The agency has even more moving parts. Its non-public school, Summitview Academy, is staffed with a team of educators and offers an individualized learning environment to youth in its residential program and from the community.
Gleason believes that in order to be in her profession, one must be truly affected by the adversity young people endure. “It’s always struck me that despite hearing the most traumatic of stories, I’ve never become numb to the experiences of the youth we serve,” she affirms.
“It’s my belief that all children are deserving of permanency and being in a caring relationship.”
As part of their treatment program, and as a way to give back to the community, kids often spend time volunteering at local convalescent hospitals, Animal Outreach of the Mother Lode, and Snowline Hospice’s thrift store.
They also recently opened a specialized program to serve victims of sex trafficking. As CEO, Gleason has taken an active role in this cause through policy development efforts at the state level. “Our home for victims of sex trafficking has been recognized statewide due to our success in working with this specific population.” says Gleason. “We operate from a harm reduction model and hold relationship building as a key component to the success of these youths and their ability to complete their treatment programs with us.”
In addition, Summitview has announced it will be opening a new home, Stepping Stones, which will offer intensive and refined direct services to youth and their families in times of crisis.
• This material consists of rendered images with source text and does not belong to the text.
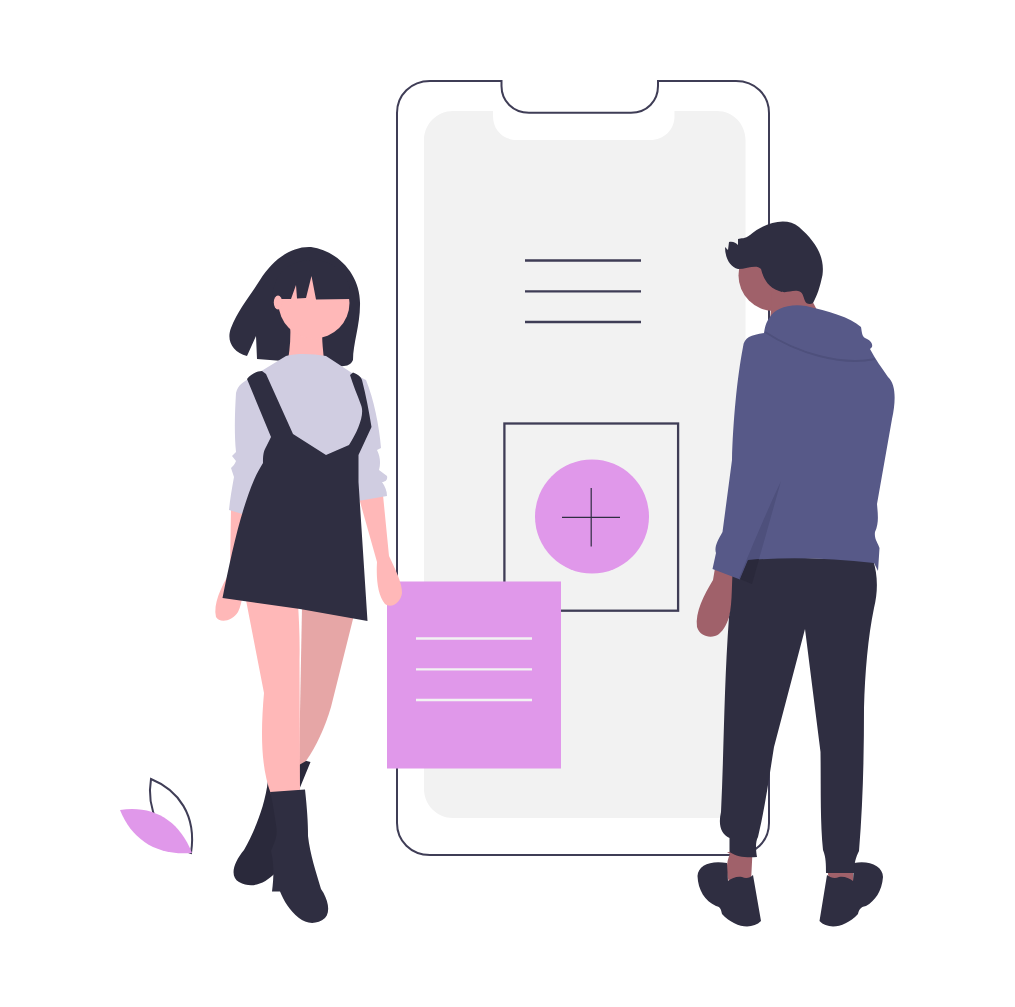
<!DOCTYPE html>
<html lang="en">
<head>
<meta charset="utf-8">
<title>Adding a note on a phone</title>
<style>
:root {
  --paper: #ffffff;
  --ink: #2f2e41;
  --ink-deep: #2a293b;
  --outline: #3f3d56;
  --screen: #f2f2f2;
  --accent: #e098ea;
  --skin-light: #ffb8b8;
  --skin-light-shade: #e6a6a6;
  --skin-dark: #a0616a;
  --blouse: #d0cde1;
  --hoodie: #575988;
  --hoodie-shade: #4e507c;
}
html, body { margin: 0; width: 1015px; height: 1007px; overflow: hidden; background: var(--paper); }
svg { display: block; }
.ink { fill: var(--ink); }
.ink-deep { fill: var(--ink-deep); }
.accent { fill: var(--accent); }
.screen { fill: var(--screen); }
.paper { fill: var(--paper); }
.skin-light { fill: var(--skin-light); }
.skin-light-shade { fill: var(--skin-light-shade); }
.skin-dark { fill: var(--skin-dark); }
.blouse { fill: var(--blouse); }
.hoodie { fill: var(--hoodie); }
.hoodie-shade { fill: var(--hoodie-shade); }
.outline { fill: none; stroke: var(--outline); stroke-width: 2; }
.fold { fill: none; stroke: var(--hoodie-shade); stroke-width: 2; }
.frame { fill: none; stroke: var(--outline); stroke-width: 2.3; }
.plus { stroke: var(--ink); stroke-width: 1.2; }
.dark-lines { stroke: var(--outline); stroke-width: 2.3; }
.light-lines { stroke: var(--screen); stroke-width: 2.3; }
</style>
</head>
<body>
<svg width="1015" height="1007" viewBox="0 0 1015 1007" role="img" aria-label="A woman holding a note and a man standing at a giant phone">
  <defs>
    <path id="text-lines" d="M0 0H116M0 30.8H116M0 61.5H116"/>
  </defs>

  <g id="phone">
    <path class="outline" d="M430 81H501.500V86C501.500 101 513 112.700 529 112.700H631C647 112.700 658 101 658 86V81H736C755 81 769 95 769 113V823C769 841 755 855 736 855H430C411 855 397 841 397 823V113C397 95 411 81 430 81Z"/>
    <path class="screen" d="M453 111H493V116C493 130 503 140 517 140H650C664 140 674.500 130 674.500 116V111H717C733 111 745.500 124 745.500 140V789C745.500 805 733 818 717 818H453C437 818 424 805 424 789V140C424 124 437 111 453 111Z"/>
    <use class="dark-lines" href="#text-lines" x="525" y="260.500"/>
    <rect class="frame" x="504.400" y="423.500" width="173.700" height="187.200"/>
    <circle class="accent" cx="592" cy="516.500" r="57"/>
    <path class="plus" d="M562 517.400H620M591.200 488V546.500"/>
  </g>

  <g id="note">
    <rect class="accent" x="387" y="581.500" width="174" height="187"/>
    <use class="light-lines" href="#text-lines" x="416" y="638.500"/>
  </g>

  <g id="leaves">
    <path class="outline" d="M151 779C178 790 197 815 191 853C160 842 146 808 151 779Z"/>
    <path class="accent" d="M120 810C153 805 179 820 192 853C157 856 132 840 120 810Z"/>
  </g>

  <g id="woman">
    <g id="woman-back-leg">
      <path class="ink-deep" d="M268 780C265 807 254 832 244 850C234 862 229 876 239 882C252 889 265 884 276 872L290 800L299 790L310.500 762L299 759Z"/>
      <path class="skin-light-shade" d="M302 607L299 765L306 761C317 745 325 727 331 707L354 615Z"/>
    </g>
    <g id="woman-front-leg">
      <path class="skin-light" d="M245 595L264 693C261 728 260 765 271 794L300 792L299.500 660C300 640 299 620 298 604Z"/>
      <path class="ink" d="M270 792L305 789.500C307 808 308 822 308 836C310 854 316 872 321 889C328 899 331 912 325 918C317 925 306 924 299 918C289 910 284 901 280 891.500H272C274 877 274 864 271 851C275 841 278 836 276 825C274 813 273 802 270 792Z"/>
    </g>
    <g id="woman-arms">
      <path class="skin-light" d="M231 508L230 572C221 587 213 604 216 617C219 623 232 622 238 612C243 602 243 590 244 575L250 508Z"/>
      <path class="skin-light" d="M359 498L377 562C376 580 378 596 385 604C392 609 401 602 402 593C402 582 395 569 389 556L383 495Z"/>
    </g>
    <path id="woman-hair" class="ink" d="M247 356C233 352 226 341 231 328C238 310 250 296 260 280C272 261 290 246 311 247C339 251 361 276 360 305C360 325 353 344 353 360C350 367 342 367 334 365L257 359L256 336Z"/>
    <path id="woman-neck" class="skin-light" d="M290 322H323C321 335 323 348 324 360L288 360C290 348 291 336 290 322Z"/>
    <circle id="woman-head" class="skin-light" cx="314" cy="303" r="35.500"/>
    <path id="woman-fringe" class="ink" d="M272 299C274 270 291 260 314 260C337 261 351 276 351 299L316 299.500L311.500 276L306 298L297 298.500L296 285L291 299Z"/>
    <ellipse id="woman-ear" class="skin-light" cx="278" cy="302.500" rx="4.200" ry="7"/>
    <path id="woman-blouse" class="blouse" d="M286 356C298 353 313 354 326 356L352 373L366 380C374 400 379 425 381 448L377 450C380 456 381 463 379 470L387 476C388 480 385 482 382 482C385 486 387 491 387 496L358 501L340 520L249 516L229 510C230 499 232 488 234 477L231 468C233 466 235 464 236 461L232 456L236 452C234 432 235 410 236 393C238 385 243 382 250 378Z"/>
    <path id="woman-pinafore" class="ink" d="M247 379C251 374 257 371 262 371L266 374L293 434L326 455L349 445C358 431 365 414 361 405C357 394 353 385 350 375L353 372.500C358 374 361 377 362 380C366 396 369 411 371.500 427L358.500 455V482L367.500 621L300 609L222.500 598C231 556 240 513 254 480C257 473 260 468 263 463C263 457 263 452 266 447L271 437Z"/>
  </g>

  <g id="man">
    <g id="man-feet">
      <path class="skin-dark" d="M727 852H752.500L751 882H729C726 873 726 862 730 854Z"/>
      <path class="skin-dark" d="M827 868H853V886H830Z"/>
      <path class="ink" d="M727 863C711 860 698 865 697.500 876C698 890 705 901 716 906C721 907 721 910 722 914C735 928 752 930 761 921L753 875C750 878 746 879 742 877C737 876 732 878 728 881Z"/>
      <path class="ink" d="M854 863C869 860 883 866 883 877C882 891 875 901 866 906C860 907 859 910 858 914C845 928 828 930 819.500 921L827 875C831 878 835 879 839 877C844 876 849 878 853 881Z"/>
    </g>
    <path id="man-hand" class="skin-dark" d="M715 568L713 580C704 595 695 612 697 627C700 637 712 639 719 634C729 626 734 604 733 586L737 575Z"/>
    <path id="man-trousers" class="ink" d="M734 556L873 560C878 575 878 592 874 608C868 637 865 672 864 708C864 755 863 802 859 851C856 857 854 863 854 873H826C826 865 826 857 823 850C820 820 821 784 820.500 752L805 629L774 747C769 778 765 808 758 837C755 842 756 851 757 857C747 858 737 857 729.500 852V838C721 834 718 825 721 812C724 750 724 685 729 617C733 602 731 580 734 556Z"/>
    <g id="man-head">
      <circle class="skin-dark" cx="774" cy="275.500" r="35.500"/>
      <path class="skin-dark" d="M772 292L805 287L818 312L770 322Z"/>
      <path class="ink" d="M738 269C730 267 725 258 725 247L728 250L729 242C733 241 736 243 738 245L738 239C741 238 745 239 750 235C764 223 786 216 799 227C815 241 825 256 822.500 275C820 287 817 296 813 303C810 305 806 304 805 301C803 296 803 292 798 291C791 290 786 294 779 291C767 287 763 277 761 269C756 264 748 269 738 269Z"/>
    </g>
    <path id="man-hoodie" class="hoodie" d="M764 333C765 325 767 321 770 317C774 309 789 303 806 306C828 311 850 317 861 327C862 333 862 336 865 338C870 340 873 343 872 347L870 349C875 359 882 368 888 377C896 384 896 401 892 419L877 504C878 516 879 523 875 532C874 539 878 543 879.500 548L878 571L874 563C831 558 789 557 748 560L740 579.500L712.500 569L716 553C714 547 718 540 722.500 532L732 460C733 422 737 378 743 347C744 337 751 335 764 333Z"/>
    <path id="hood-fold" class="fold" d="M765 332C797 353 841 366 875 359"/>
    <path id="sleeve-shade" class="hoodie-shade" d="M781 481L765 538L759 559L748 560L740 579L739 578C751 549 766 513 781 481Z"/>
    <path id="trouser-shade" class="ink-deep" d="M748 560L759 559L752 584L740 579Z"/>
  </g>
</svg>
</body>
</html>
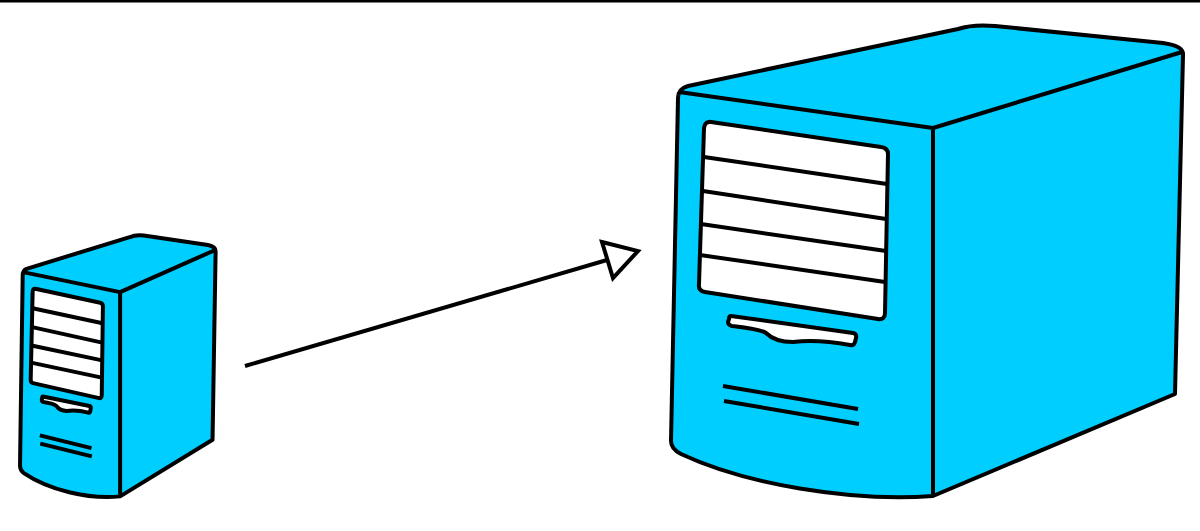
<!DOCTYPE html>
<html lang="en">
<head>
<meta charset="utf-8">
<title>Scaling up a server</title>
<style>
:root { --paper: #fff; --ink: #000; --case: #00ceff; }
html, body { margin: 0; background: var(--paper); overflow: hidden; }
.diagram { display: block; width: 1200px; height: 531px; }
.line { fill: none; stroke: var(--ink); stroke-width: 4; stroke-linecap: butt; stroke-linejoin: round; vector-effect: non-scaling-stroke; }
.case { fill: var(--case); }
.panel { fill: var(--paper); }
.arrow-head { stroke-linejoin: miter; }
.top-rule { fill: var(--ink); }
</style>
</head>
<body>
<svg class="diagram" viewBox="0 0 1200 531" role="img" aria-label="An arrow leads from a small server to a large server">
  <defs>
    <g id="server">
      <path class="line case" d="M678 98Q678 89 688 86L958 29Q973 24 995 26L1163 43Q1184 46 1183 55L1175 394L933 496C850 502 745 484 681 454Q671 449 671 441Z"/>
      <path class="line" d="M679 92L933 128L1182 52M933 128V496"/>
      <path class="line panel" d="M711 122L881 147Q888 148 888 154L885 313Q885 320 878 319L705 292Q698 291 699 284L704 128Q705 121 711 122Z"/>
      <path class="line" d="M704 157L887 184M703 191L886 219M701 224L886 251M700 255L885 282"/>
      <path class="line panel" d="M731 316L853 333Q857 334 856 338L855 342Q854 346 850 345C828 341 810 340 793 342Q775 342 766 333Q760 329 732 326Q728 325 728 322L729 319Q729 316 731 316Z"/>
      <path class="line" d="M723 386L858 409M724 401L859 424"/>
    </g>
  </defs>
  <rect class="top-rule" width="1200" height="2.5"/>
  <use href="#server" transform="matrix(.382 0 0 .555 -236.3 221.1)"/>
  <g id="arrow">
    <line class="line" x1="245" y1="366" x2="607" y2="260"/>
    <polygon class="line panel arrow-head" points="602,242 638,251 613,278"/>
  </g>
  <use href="#server"/>
</svg>
</body>
</html>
This specialized care will provide families support, safety planning, and continued services to avoid longer term residential care or hospitalization.
Summitview is nationally accredited through the Council on Accreditation (COA) and all residential programs are licensed through the State of California Department of Social Services. “While we’re already nationally accredited, we have started the process to develop and expand our accreditation,” Gleason says, “meaning that all of our policies, procedures, and practices are looked at on a national level...we’re a very open, honest, and transparent agency.” summitviewtreatment.org
by Janet Scherr // photos by Dante fontana